The very contagious and possibly more harmful Delta variant of the coronavirus “probably” will become the dominant strain in the United States in the coming months, Rochelle Walensky, director of the Centers for Disease Control and Prevention, said Friday on "Good Morning America."
“It's more transmissible than the Alpha variant or U.K. variant that we have here. We saw that quickly become the dominant strain in a period of one or two months,” Walensky said. “I anticipate that is going to be what happens with the Delta strain here.”
Vaccines have been effective against the variant, which first appeared in India, but Walensky expressed concern that the virus could mutate and render vaccines less effective.
Research from Scotland released this week showed the variant was about twice as likely to hospitalize patients than the Alpha variant is. The variant has been dominant in Scotland since mid-May, now making up more than 75 percent of cases there.

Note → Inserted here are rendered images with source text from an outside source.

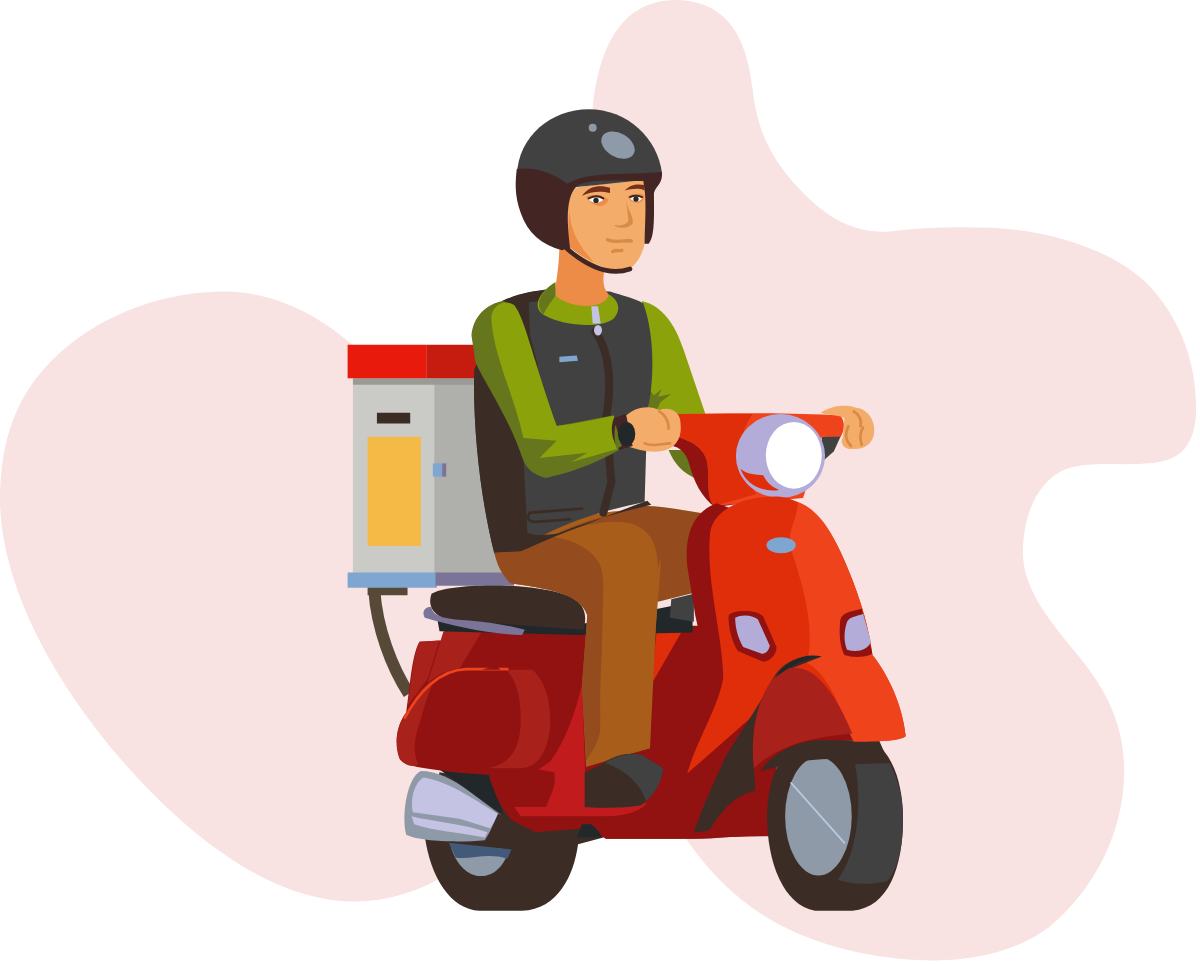
<!DOCTYPE html>
<html lang="en">
<head>
<meta charset="utf-8">
<title>Scooter courier illustration</title>
<style>
:root{
  --paper:#ffffff;--blush:#f8e2e2;
  --red:#e02d0a;--red-light:#ef431c;--red-mid:#a9211b;--red-deep:#911211;--red-floor:#c11b1d;--red-lid:#e81a0c;--red-lid-shade:#c61c10;
  --brown:#3b2d25;--brown-strut:#564938;--maroon:#432524;--charcoal:#414141;--ink:#22282a;
  --steel:#8f9aa9;--lilac:#b4acd8;--lilac-pale:#c5c3e4;--violet:#7b7499;--blue:#7fa6d0;--navy:#42597a;
  --box:#cacbc6;--box-side:#afafac;--box-shade:#9a9a97;--yellow:#f5b946;
  --green:#8ba20b;--green-dark:#66761d;
  --trouser:#a85d1b;--trouser-dark:#944c1f;
  --skin:#f3ac69;--skin-shade:#ec8c47;--skin-line:#d98a45;
}
html,body{margin:0;padding:0;width:1200px;height:964px;overflow:hidden;background:var(--paper)}
.artwork{display:block;width:1200px;height:964px}
.blush{fill:var(--blush)}
.red{fill:var(--red)}.red-light{fill:var(--red-light)}.red-mid{fill:var(--red-mid)}.red-deep{fill:var(--red-deep)}.red-floor{fill:var(--red-floor)}
.brown{fill:var(--brown)}.maroon{fill:var(--maroon)}.charcoal{fill:var(--charcoal)}.ink{fill:var(--ink)}
.steel{fill:var(--steel)}.lilac{fill:var(--lilac)}.lilac-pale{fill:var(--lilac-pale)}.violet{fill:var(--violet)}.blue{fill:var(--blue)}.navy{fill:var(--navy)}
.green{fill:var(--green)}.green-dark{fill:var(--green-dark)}
.trouser{fill:var(--trouser)}.trouser-dark{fill:var(--trouser-dark)}
.skin{fill:var(--skin)}.skin-shade{fill:var(--skin-shade)}
.line{fill:none;stroke-linecap:round;stroke-linejoin:round}
</style>
</head>
<body>
<svg class="artwork" viewBox="0 0 901 724" preserveAspectRatio="none" role="img" aria-label="Courier riding a red scooter with a delivery box">

  <path id="backdrop" class="blush" d="M445 82C449 40 464 0 508 0C550 1 561 34 565 66C569 105 584 125 603 145C622 164 641 175 666 174C690 171 716 170 741 171C790 172 842 190 866 218C888 244 899 275 898 312C896 337 884 347 861 348C840 350 822 346 801 352C780 360 768 385 768 416C769 442 785 462 805 487C831 517 845 545 844 583C843 625 822 668 788 696C762 716 725 723 690 721C645 719 600 706 568 684C545 668 530 651 515 630L480 600L400 620L330 660C312 670 290 677 267 677C205 678 140 628 88 567C40 510 2 442 0 378C0 330 12 295 45 265C80 234 125 219 170 219C210 220 240 238 266 260L300 285L400 280L432 205Z"/>

  <g id="delivery-box">
    <path fill="none" stroke="var(--brown-strut)" stroke-width="9" d="M281 443C283 472 294 501 307 521"/>
    <path fill="var(--brown-strut)" d="M276 440H306V447H276Z"/>
    <path fill="var(--box)" d="M265 284H326V431H265Z"/>
    <path fill="var(--box-side)" d="M326 284H384V434H326Z"/>
    <path fill="var(--box-shade)" d="M265 284H362V289H265Z"/>
    <path fill="var(--red-lid)" d="M261 259H320V284H261Z"/>
    <path fill="var(--red-lid-shade)" d="M320 259H362V284H320Z"/>
    <path class="blue" d="M261 430H328V441.500H261Z"/>
    <path class="violet" d="M327 430H386V440H327Z"/>
    <path fill="var(--yellow)" d="M276 328H316V410H276Z"/>
    <path class="brown" d="M283 310H308V318H283Z"/>
    <path class="blue" d="M325 348H332V358H325Z"/>
    <path class="violet" d="M332 348H335V358H332Z"/>
  </g>

  <g id="rear-wheel">
    <path class="brown" d="M319 628C323 658 338 683 360 684H392C419 683 431 657 434 634L453 629L440 600L330 580Z"/>
    <path class="steel" d="M338 634C342 650 352 658 361 658C371 658 379 650 382 638Z"/>
    <path class="navy" d="M337 633L384 638L381 645C366 640 353 646 342 644Z"/>
  </g>

  <g id="scooter-body">
    <path class="ink" d="M330 578L368 580L378 612L360 600Z"/>
    <path class="red-deep" d="M315 482L331 481L336 470H440L525 470L545 560L580 585L578 627C555 627 540 630 520 630H455L440 622L402 625C384 622 374 606 367 582L340 580C322 577 308 577 301 571C296 560 297 546 305 535C308 515 309 492 315 482Z"/>
    <path class="red-mid" d="M315 482L330 481L321 510L306 530C309 512 310 492 315 482Z"/>
    <path class="red-mid" d="M333 474H362L345 502C336 503 328 507 321 513Z"/>
    <path class="red-mid" d="M305 536C297 545 296 560 300 570C305 576 311 576 314 574C309 563 312 551 316 540C319 530 322 518 327 510C318 514 310 525 305 536Z"/>
    <path class="red-mid" d="M380 503H400C410 512 414 528 413 547C411 563 405 577 390 577H366C384 574 391 561 391 540C391 524 388 511 380 503Z"/>
    <path class="line" stroke="var(--red-light)" stroke-width="2" d="M304 539C314 520 330 503 350 502.500H381"/>
    <path class="red-floor" d="M437 514C432 535 425 556 413 572L404 578L416 580C418 588 415 594 410 606H386L391 613H455C470 613 480 611 486 603L440 604L439 570Z"/>
    <path class="red" d="M493 474H512L489 514Z"/>
    <path class="red-deep" d="M372 500L376 503H362Z"/>
    <path class="ink" d="M437 619H447L452 629H433Z"/>
  </g>

  <g id="exhaust">
    <path class="steel" d="M316 579C306 583 301 612 305 627C314 632 345 633 364 631L376 612L352 594C340 585 328 579 316 579Z"/>
    <path class="lilac-pale" d="M318 584C311 588 308 600 310 610L345 615L368 622L375 612C358 602 338 587 318 584Z"/>
    <path class="lilac-pale" d="M309 613C325 617 349 619 366 625L364 629C345 625 325 624 311 619Z"/>
    <path class="brown" d="M374 611L402 625L395 634L365 631Z"/>
  </g>

  <g id="seat">
    <path class="ink" d="M328 463L440 468L520 452V475L433 477L330 474Z"/>
    <path class="brown" d="M324 446C338 437 410 437 432 450C441 457 440 466 438 473L345 466C328 466 320 457 324 446Z"/>
    <path class="charcoal" d="M504 450L521 446V467L503 464Z"/>
    <path class="violet" d="M319 464C316 459 320 455 324 456C325 464 338 465 352 466C367 467 383 470 394 473L392 477C365 476 340 470 319 464Z"/>
  </g>

  <g id="legs">
    <path class="trouser-dark" d="M484 380C500 380 516 384 531 386L522 445L494 452L450 420Z"/>
    <path class="trouser" d="M371 415C400 398 440 382 485 383C478 388 475 391 474 393C488 398 496 408 496 426L489 512L488 562L440 576L437 514L441 462C436 448 420 443 383 438C374 428 373 421 371 415Z"/>
    <path class="trouser-dark" d="M371 414C388 404 400 402 412 403C434 405 452 416 454 436C455 472 449 510 451 538C452 552 448 560 440 571L437 514L441 462C436 448 420 443 383 438C374 428 373 421 371 415Z"/>
    <path class="trouser-dark" d="M412 403C430 395 452 391 474 393C488 398 494 408 494 428L498 405L500 383L484 380C455 386 432 394 412 403Z"/>
    <path class="trouser" d="M428 400C446 391 464 390 475 394C488 399 495 409 494 440L488 562L450 570L453 440C453 418 442 406 428 400Z"/>
    <path class="brown" d="M439 606V580L450 575C462 566 474 565 481 567L498 577C496 590 488 600 481 605C467 607 453 607 439 606Z"/>
    <path class="charcoal" d="M454 573C463 567 475 565 482 567L498 577C497 588 491 597 485 602C482 590 470 578 454 573Z"/>
  </g>

  <g id="torso">
    <path class="green" d="M482 226C498 230 507 244 513 262L530 312H486Z"/>
    <path class="green-dark" d="M487 307L488 293L491 297L497 292L494 298L504 296L496 302L493 308Z"/>
    <path class="green-dark" d="M502 338L520 338L524 360C513 356 506 348 502 338Z"/>
    <path class="charcoal" d="M377 226C392 220 403 218 413 217L458 219C467 222 477 224 483 228C491 250 492 282 486 310L484 377C450 384 417 394 390 413L371 415C362 380 355 325 356 280Z"/>
    <path class="brown" d="M377 226C390 220 402 218 412 218L406 226L397 227L398 252L404 275L390 300L393 345L396 400C402 403 412 402 424 400C411 404 402 410 391 414L371 415C361 375 355 325 356 278L370 240Z"/>
    <path class="brown" d="M424 400C446 392 466 383 486 376L489 379C452 388 420 398 390 414Z"/>
    <path class="line" stroke="var(--brown)" stroke-width="6" d="M447 249C459 266 459 292 455 314L459 362L453 385"/>
    <path class="line" stroke="var(--brown)" stroke-width="2" d="M437 382L398 385C395 389 397 392 402 392L428 390"/>
    <path class="blue" d="M420 268L433 267L434 271L420 272Z"/>
  </g>

  <g id="near-sleeve">
    <path class="green-dark" d="M354 252C355 238 365 228 378 226C388 230 393 244 397 260L418 320L460 312L465 338C445 349 428 355 410 359C402 357 396 353 393 346C381 311 365 290 357 272Z"/>
    <path class="green" d="M369 241C368 230 378 224 386 229C394 239 398 262 418 320C433 318 447 315 461 312L464 337C450 341 440 344 429 347L441 340L405 344L418 331L393 329C386 297 371 268 369 241Z"/>
  </g>

  <g id="head">
    <path class="skin-shade" d="M420 184C420 197 418 210 416 222C428 233 448 234 459 223C453 218 452 212 454 202Z"/>
    <path class="green" d="M417 212C404 220 399 231 409 237C423 245 452 247 461 239C467 232 464 225 457 221C456 232 429 233 417 222Z"/>
    <path class="green-dark" d="M417 212C404 220 402 230 408 236C411 230 414 227 417 222Z"/>
    <path class="lilac-pale" d="M444 230H449L451 243H445Z"/>
    <ellipse class="lilac-pale" cx="449" cy="248" rx="3" ry="4"/>
    <path class="skin" d="M426 142L484 133L486 165C486 188 478 203 466 204C452 202 438 195 426 184Z"/>
    <path class="skin-shade" d="M428 148C426 165 430 180 446 197C438 193 431 189 426 184Z"/>
    <g id="face">
      <path class="skin-shade" d="M440 148C446 145 453 147 457 150C454 157 445 156 440 148ZM471 148C475 145 481 145 484 147C483 154 475 154 471 148Z"/>
      <path fill="#fff" d="M442 150C446 147 450 148 453 150C450 153 445 153 442 150ZM473 149C476 147 480 147 482 149C480 152 476 152 473 149Z"/>
      <path class="line" stroke="var(--maroon)" stroke-width="1.500" d="M442 149C446 147 450 147 453 149M473 148C476 146.500 480 147 482 148"/>
      <circle class="ink" cx="447.500" cy="150.500" r="2"/>
      <circle class="ink" cx="477.500" cy="149.500" r="2"/>
      <path fill="#75301c" d="M437 147C443 139 451 139 458 141V145C450 143 444 144 437 147ZM469 143C474 138 479 138 484 139V143C479 141 474 142 469 143Z"/>
      <path fill="var(--skin-line)" d="M470 150C471 158 476 162 475 168C471 172 464 172 461 169C466 170 470 169 472 166Z"/>
      <path class="line" stroke="var(--skin-line)" stroke-width="2.500" d="M456 180C461 183 468 180 474 181M460 189C463 187 465 189 467 188"/>
    </g>
    <g id="helmet">
      <path class="charcoal" d="M388 132C389 102 414 82 442 82C471 82 494 104 497 130L494 134L428 141Z"/>
      <path class="maroon" d="M388 127C402 125 415 130 426 138C443 128 470 132 497 129C498 138 492 140 491 145C491 160 492 178 487 183H484C484 168 486 150 483 136C463 136 446 134 434 139C424 147 426 168 428 186L422 188C407 184 396 175 391 160C386 146 387 136 388 127Z"/>
      <path class="line" stroke="var(--maroon)" stroke-width="3.500" d="M426 187C440 199 456 208 473 202"/>
      <ellipse class="steel" cx="464" cy="109" rx="13.500" ry="9" transform="rotate(30 464 109)"/>
      <circle class="steel" cx="445" cy="96" r="3"/>
    </g>
  </g>

  <g id="handlebar">
    <path class="charcoal" d="M632 326L626 339L617 347V328Z"/>
    <path class="red-deep" d="M492 335C506 332 514 337 517 347C521 362 527 374 537 381L570 376V315L500 322Z"/>
    <path class="red-light" d="M508 311C550 310 595 310 631 312C635 317 634 324 631 328H617L603 374L536 380C530 372 533 362 531 347C528 335 518 331 508 328Z"/>
    <path class="red" d="M508 311L565 311C552 330 552 352 568 371L536 380C530 372 533 362 531 347C528 335 518 331 508 328Z"/>
    <ellipse class="lilac" cx="586" cy="342.500" rx="33.500" ry="31.500"/>
    <path class="red" d="M556 352C562 357 568 356 573 357C576 363 580 366 585 368C573 370 560 364 556 352Z"/>
    <ellipse fill="#fff" cx="596" cy="342" rx="21" ry="25"/>
  </g>

  <g id="hands">
    <path class="skin" d="M468 314C478 304 489 305 495 308C503 305 511 309 511 318C512 327 509 335 500 338C490 341 480 338 470 335Z"/>
    <path class="line" stroke="var(--skin-line)" stroke-width="2" d="M495 309C500 312 502 317 502 322M484 333C490 336 497 333 503 333"/>
    <path class="maroon" d="M461 314L470 311L475 335L465 338C459 331 458 321 461 314Z"/>
    <path class="green-dark" d="M462 319C464 323 465 331 467 335L463 337C461 331 461 324 462 319Z"/>
    <ellipse class="ink" cx="470.500" cy="326" rx="6.500" ry="9"/>
    <path class="skin" d="M616 310C626 304 636 304 642 306C653 307 658 318 656 327C654 335 646 338 640 337C634 338 630 333 633 328L634 314C628 311 621 312 616 310Z"/>
    <path class="line" stroke="var(--skin-line)" stroke-width="2" d="M641 309C646 312 647 316 646 320M637 320C634 326 635 331 639 335M648 321C645 326 646 331 647 334"/>
  </g>

  <g id="front-shield">
    <path class="red-deep" d="M538 378C519 385 514 404 516 425L522 462C528 486 527 508 521 519C513 544 503 578 487 602C479 613 460 613 440 615L455 630H520L578 627L585 560L600 400Z"/>
    <path class="red" d="M533 402C534 383 558 372 586 373C612 377 626 401 637 428C647 452 653 474 655 492C668 508 678 532 680 553C674 558 640 556 615 555L565 538L516 581C523 556 540 530 543 509C543 480 530 436 533 402Z"/>
    <path class="red-light" d="M599 377C616 383 627 403 637 428C647 452 653 474 655 492C668 508 678 532 680 553C672 558 655 557 638 554C632 530 620 505 606 498C612 470 603 440 594 413C590 400 599 390 599 377Z"/>
    <path class="brown" d="M617 493C596 492 586 499 579 512C570 530 556 550 545 568C537 585 528 605 521 625L533 624C543 607 552 597 567 594L566 546L584 506Z"/>
    <path class="red-deep" d="M566 595L580 594V628L522 629L533 623C543 607 552 598 566 595Z"/>
    <ellipse class="blue" cx="586.500" cy="409.500" rx="11" ry="6"/>
    <path class="red-deep" d="M547 463C547 458 568 457 573 463L583 486C583 492 578 497 573 497L554 489C549 481 547 471 547 463ZM631 465C633 459 642 459 647 457L655 491C649 494 640 494 634 492C630 484 630 473 631 465Z"/>
    <path class="lilac" d="M552 464C557 461 565 462 569 465L578 485C577 489 575 491 572 491L558 486C554 479 552 471 552 464ZM636 467C638 463 644 463 648 461L654 482C651 489 643 490 636 488C633 481 634 473 636 467Z"/>
  </g>

  <g id="front-wheel">
    <path class="brown" d="M576 614C576 585 585 565 604 557H656C671 567 678 590 678 615C678 651 667 682 640 684H612C588 680 576 647 576 614Z"/>
    <path class="charcoal" d="M642 574L668 573C676 590 678 600 678 616C678 639 673 654 666 662C651 665 639 664 629 661C643 642 648 606 642 574Z"/>
    <ellipse class="steel" cx="614.500" cy="613" rx="25" ry="44.500"/>
    <path class="line" stroke="#b5cbe2" stroke-width="1.300" d="M594 588L634 633"/>
  </g>

  <g id="front-fender">
    <path class="red-deep" d="M566 546L640 551L641 556C620 557 600 560 586 568C580 572 579 578 580 583H566Z"/>
    <path class="brown" d="M571 579C580 566 596 557 614 556H660L664 565C640 572 610 568 592 574Z"/>
    <path class="red-mid" d="M566 577C563 550 569 520 584 506C594 498 607 501 616 511C627 522 634 537 640 551C610 553 584 560 566 577Z"/>
    <path class="red-light" d="M638 551H680C678 557 658 557 641 557Z"/>
    <path class="ink" d="M582 509C590 496 604 490 617 493C605 495 594 499 582 509Z"/>
  </g>
</svg>
</body>
</html>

British Prime Minister Boris Johnson delayed the end of England’s lockdown this week amid the spread of the Delta variant, which data has shown is between 40 and 80 percent more transmissible than previous strains.
Walensky told governors on Monday that the Delta variant makes up nearly 10 percent of U.S. cases in June, up from 2.7 percent in May. In the interview, Walensky urged people to get vaccinated.